This decision is welcomed news for the state of Wisconsin. For too many years, gay and lesbian couples have been treated as second-class citizens when it came to their unions. Domestic partnerships provided some relief, but on other issues -- such as adoption rights, tax benefits, hospital visitations, and more -- couples were denied essential rights necessary for families to function in the real world. The ban essentially created a separate AND unequal status to these couples and to their children.

Both Gov. Scott Walker and AG Van Hollen stood in the way of marriage equality in the state in recent months. Walker took an indirect role in the whole matter, stating that his hands were tied since the law was a state constitutional amendment.

He easily could have swayed his attorney general’s decision to appeal by stating his support for letting go of the ban. Instead, in an election year where the governor wants to appear both conservative and moderate, Walker took a cowardly position of trying to seem like he held none at all.

While Wisconsin now has marriage equality, several states across the nation are still lagging behind. The decision by SCOTUS means that only those states that have appealed to them will receive marriage equality status, meaning only five additional states will see equality realized today.

But that’s a step in the right direction. As “the arc of the moral universe” bends towards justice, so too will marriage equality be realized across all fifty states of our union. It will remain a long and arduous path to take, but today’s declaration is a step closer towards equality for all couples, all families across the nation.

Sunday, October 5, 2014

PolitiFact Wisconsin's latest rating on Mary Burke is "Mostly Bunk"

Fact-checking site misrepresents candidate Mary Burke with its latest rating

I have mixed feelings when it comes to PolitiFact, the fact-checking site that makes rulings based on statements made by politicians, pundits, and candidates for office.

I’ve cited PolitiFact on this site several times. I’ve also come to understand that, while their articles usually contain a good measure of information in them, reading only their ratings on statements is a good way to remain misinformed on issues. The ratings, in fact, are largely subjective to whoever is making them, and in many cases they ignore the very rating system that they have set up in the first place.

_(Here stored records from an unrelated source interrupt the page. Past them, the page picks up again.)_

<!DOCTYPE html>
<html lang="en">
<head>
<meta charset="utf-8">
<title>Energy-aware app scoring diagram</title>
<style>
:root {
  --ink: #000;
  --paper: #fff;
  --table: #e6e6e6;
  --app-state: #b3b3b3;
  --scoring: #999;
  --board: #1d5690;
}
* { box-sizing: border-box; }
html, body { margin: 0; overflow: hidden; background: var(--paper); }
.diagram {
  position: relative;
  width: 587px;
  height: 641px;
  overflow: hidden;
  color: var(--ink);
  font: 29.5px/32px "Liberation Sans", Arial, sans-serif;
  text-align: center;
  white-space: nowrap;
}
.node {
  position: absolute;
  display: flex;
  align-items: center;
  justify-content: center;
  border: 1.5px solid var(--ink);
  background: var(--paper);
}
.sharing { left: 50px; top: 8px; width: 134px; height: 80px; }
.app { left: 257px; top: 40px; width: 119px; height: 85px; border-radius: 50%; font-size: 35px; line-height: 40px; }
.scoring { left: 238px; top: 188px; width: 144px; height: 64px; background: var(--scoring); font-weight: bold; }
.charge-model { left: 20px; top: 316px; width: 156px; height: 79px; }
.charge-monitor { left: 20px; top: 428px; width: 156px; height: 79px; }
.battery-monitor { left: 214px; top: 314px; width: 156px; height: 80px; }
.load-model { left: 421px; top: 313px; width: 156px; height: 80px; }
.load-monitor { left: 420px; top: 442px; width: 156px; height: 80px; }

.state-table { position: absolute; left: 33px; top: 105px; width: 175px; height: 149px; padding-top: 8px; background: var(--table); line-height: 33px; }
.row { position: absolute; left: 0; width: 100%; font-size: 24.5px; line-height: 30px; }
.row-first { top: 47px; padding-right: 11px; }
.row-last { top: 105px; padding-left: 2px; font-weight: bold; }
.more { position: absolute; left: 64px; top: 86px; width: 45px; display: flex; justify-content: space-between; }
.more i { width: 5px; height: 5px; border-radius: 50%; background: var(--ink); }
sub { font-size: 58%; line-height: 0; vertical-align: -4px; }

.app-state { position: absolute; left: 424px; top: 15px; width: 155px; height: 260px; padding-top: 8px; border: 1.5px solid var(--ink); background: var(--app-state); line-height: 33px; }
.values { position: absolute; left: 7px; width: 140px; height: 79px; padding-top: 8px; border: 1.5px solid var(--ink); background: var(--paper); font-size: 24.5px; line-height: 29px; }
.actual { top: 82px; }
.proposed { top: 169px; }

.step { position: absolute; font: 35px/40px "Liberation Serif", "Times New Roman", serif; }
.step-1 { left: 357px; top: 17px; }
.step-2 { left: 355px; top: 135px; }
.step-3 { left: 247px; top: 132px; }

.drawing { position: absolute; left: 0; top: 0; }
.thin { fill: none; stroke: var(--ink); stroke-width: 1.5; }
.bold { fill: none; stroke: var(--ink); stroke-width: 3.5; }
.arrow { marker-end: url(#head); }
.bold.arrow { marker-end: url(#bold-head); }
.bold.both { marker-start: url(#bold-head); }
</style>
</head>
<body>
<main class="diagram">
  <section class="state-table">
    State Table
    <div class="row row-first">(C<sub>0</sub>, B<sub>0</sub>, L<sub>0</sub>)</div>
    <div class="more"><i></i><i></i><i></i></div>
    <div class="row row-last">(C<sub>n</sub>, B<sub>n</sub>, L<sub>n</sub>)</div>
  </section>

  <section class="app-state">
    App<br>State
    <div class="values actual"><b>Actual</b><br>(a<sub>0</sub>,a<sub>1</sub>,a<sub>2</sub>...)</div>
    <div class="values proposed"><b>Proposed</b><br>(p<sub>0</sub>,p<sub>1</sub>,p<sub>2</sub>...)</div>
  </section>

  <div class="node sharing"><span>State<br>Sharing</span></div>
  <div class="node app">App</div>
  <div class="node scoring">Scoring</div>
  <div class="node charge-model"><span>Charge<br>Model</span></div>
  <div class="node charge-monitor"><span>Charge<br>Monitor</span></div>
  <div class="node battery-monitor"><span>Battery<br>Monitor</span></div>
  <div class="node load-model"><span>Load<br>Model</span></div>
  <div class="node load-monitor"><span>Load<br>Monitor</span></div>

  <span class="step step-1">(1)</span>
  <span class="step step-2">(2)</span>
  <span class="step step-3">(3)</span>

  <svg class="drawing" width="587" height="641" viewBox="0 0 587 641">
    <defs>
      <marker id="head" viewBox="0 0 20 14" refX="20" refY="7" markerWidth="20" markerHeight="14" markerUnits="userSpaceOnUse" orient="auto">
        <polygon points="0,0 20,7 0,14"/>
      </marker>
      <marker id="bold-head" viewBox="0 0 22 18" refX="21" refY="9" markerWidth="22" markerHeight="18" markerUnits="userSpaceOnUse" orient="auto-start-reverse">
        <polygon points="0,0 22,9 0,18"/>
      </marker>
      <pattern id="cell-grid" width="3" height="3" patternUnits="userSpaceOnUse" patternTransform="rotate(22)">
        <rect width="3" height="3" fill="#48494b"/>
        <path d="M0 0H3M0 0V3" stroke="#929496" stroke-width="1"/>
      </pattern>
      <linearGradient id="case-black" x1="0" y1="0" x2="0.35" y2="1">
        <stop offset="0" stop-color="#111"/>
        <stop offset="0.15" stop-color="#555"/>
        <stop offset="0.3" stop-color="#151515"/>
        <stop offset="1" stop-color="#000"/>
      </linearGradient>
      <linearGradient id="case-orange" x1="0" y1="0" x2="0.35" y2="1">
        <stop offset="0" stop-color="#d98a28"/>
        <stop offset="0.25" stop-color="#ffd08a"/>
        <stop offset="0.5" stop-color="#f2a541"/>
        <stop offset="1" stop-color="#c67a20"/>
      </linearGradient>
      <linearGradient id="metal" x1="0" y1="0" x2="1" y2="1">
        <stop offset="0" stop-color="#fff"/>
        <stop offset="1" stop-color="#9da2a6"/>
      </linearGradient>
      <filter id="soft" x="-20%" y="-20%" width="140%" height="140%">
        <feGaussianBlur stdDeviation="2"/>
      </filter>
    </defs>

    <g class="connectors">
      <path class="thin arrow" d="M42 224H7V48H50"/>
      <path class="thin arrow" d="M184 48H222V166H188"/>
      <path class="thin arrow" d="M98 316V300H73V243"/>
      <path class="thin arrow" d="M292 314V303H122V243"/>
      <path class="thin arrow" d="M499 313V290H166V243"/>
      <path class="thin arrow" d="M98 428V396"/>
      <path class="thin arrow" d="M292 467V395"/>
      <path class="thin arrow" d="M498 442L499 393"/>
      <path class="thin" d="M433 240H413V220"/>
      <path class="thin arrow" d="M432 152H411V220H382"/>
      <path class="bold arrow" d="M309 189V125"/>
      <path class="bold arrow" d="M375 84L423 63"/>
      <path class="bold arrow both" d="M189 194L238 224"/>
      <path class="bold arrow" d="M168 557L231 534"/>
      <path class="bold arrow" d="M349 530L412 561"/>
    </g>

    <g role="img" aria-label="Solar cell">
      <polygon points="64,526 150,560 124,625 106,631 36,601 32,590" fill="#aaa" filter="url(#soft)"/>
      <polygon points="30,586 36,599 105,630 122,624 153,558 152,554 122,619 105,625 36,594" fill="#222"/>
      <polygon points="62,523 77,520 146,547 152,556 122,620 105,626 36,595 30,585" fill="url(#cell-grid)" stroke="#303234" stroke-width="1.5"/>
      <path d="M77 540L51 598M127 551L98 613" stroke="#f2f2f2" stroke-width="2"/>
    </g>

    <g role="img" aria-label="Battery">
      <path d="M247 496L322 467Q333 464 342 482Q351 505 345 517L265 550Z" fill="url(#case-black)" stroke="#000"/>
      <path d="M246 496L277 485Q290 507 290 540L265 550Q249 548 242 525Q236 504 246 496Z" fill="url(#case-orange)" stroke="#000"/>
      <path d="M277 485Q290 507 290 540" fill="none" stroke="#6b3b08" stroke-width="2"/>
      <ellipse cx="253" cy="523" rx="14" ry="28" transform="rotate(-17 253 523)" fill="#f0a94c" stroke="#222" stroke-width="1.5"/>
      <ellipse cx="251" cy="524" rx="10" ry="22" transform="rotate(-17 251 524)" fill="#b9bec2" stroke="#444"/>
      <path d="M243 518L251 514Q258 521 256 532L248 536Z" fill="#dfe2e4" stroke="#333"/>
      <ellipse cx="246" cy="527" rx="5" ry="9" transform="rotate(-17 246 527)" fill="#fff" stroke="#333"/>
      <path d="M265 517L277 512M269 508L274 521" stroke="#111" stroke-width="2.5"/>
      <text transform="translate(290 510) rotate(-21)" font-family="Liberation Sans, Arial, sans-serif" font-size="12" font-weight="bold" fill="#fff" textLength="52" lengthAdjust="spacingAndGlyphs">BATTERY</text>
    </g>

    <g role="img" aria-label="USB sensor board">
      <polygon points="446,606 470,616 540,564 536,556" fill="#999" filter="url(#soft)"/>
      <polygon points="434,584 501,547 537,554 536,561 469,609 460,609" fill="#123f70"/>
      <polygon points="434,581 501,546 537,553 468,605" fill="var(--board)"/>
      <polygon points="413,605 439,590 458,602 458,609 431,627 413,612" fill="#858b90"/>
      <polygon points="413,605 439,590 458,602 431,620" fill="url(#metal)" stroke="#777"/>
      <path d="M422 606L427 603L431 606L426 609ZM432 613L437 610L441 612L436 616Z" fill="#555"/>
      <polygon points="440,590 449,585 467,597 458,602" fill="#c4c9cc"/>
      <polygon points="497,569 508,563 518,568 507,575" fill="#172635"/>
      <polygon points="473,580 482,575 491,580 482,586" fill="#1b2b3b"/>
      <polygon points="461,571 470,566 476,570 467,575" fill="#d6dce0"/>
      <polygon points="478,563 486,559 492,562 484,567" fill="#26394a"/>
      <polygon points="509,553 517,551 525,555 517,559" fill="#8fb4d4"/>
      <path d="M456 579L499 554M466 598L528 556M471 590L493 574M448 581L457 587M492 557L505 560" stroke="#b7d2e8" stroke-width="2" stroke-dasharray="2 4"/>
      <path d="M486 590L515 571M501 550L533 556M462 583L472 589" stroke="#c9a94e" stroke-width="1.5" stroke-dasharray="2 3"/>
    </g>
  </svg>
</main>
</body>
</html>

The PolitiFact Wisconsin site recently commented on Democratic candidate for governor Mary Burke’s assertion that Wisconsin has “fallen to dead last in Midwest job growth” under Gov. Scott Walker.

They rated that statement as “False.” And they're wrong.

Thursday, October 2, 2014

Lunchtime musings: Burke didn't proofread, but Walker's scandals are truly worrisome

Let's examine Scott Walker's record, specifically his scandals,  and compare him to Mary Burke.

He's sending state workers to political events, a violation of the necessar separation between state and electoral spheres.

There was improper coordination between his campaign and third party groups, in an apparent effort to hide campaign cash during his recall.

He has consistently hired and promoted political allies, not to mention family members of high-paying donors, over more qualified employees in state government jobs.

Finally, let's not forget the secret email router system that linked government workers mere steps from his desk to his 2010 campaign activities, a clear violation of campaign ethics and rules.

In spite of all of these scandals, and then some, Gov. Walker has the nerve to call Mary Burke untrustworthy?

Burke's biggest "crime" is that she didn't proofread a document. We can't say the same for Walker, who's biggest crime may turn out to be a real one.

Wednesday, October 1, 2014

Scott Walker: A Failure in Job Creation (Video)

Latest "Video Heat" showcases how much we've struggled to create jobs under Gov. Walker's watch

Here's my latest "Video Heat" video, examining the job creation record under current Gov. Scott Walker.

With a little more than three months to go until his first term is up, Walker is barely 40 percent of the way towards fulfilling his 2010 jobs pledge. This, and more failures in the video.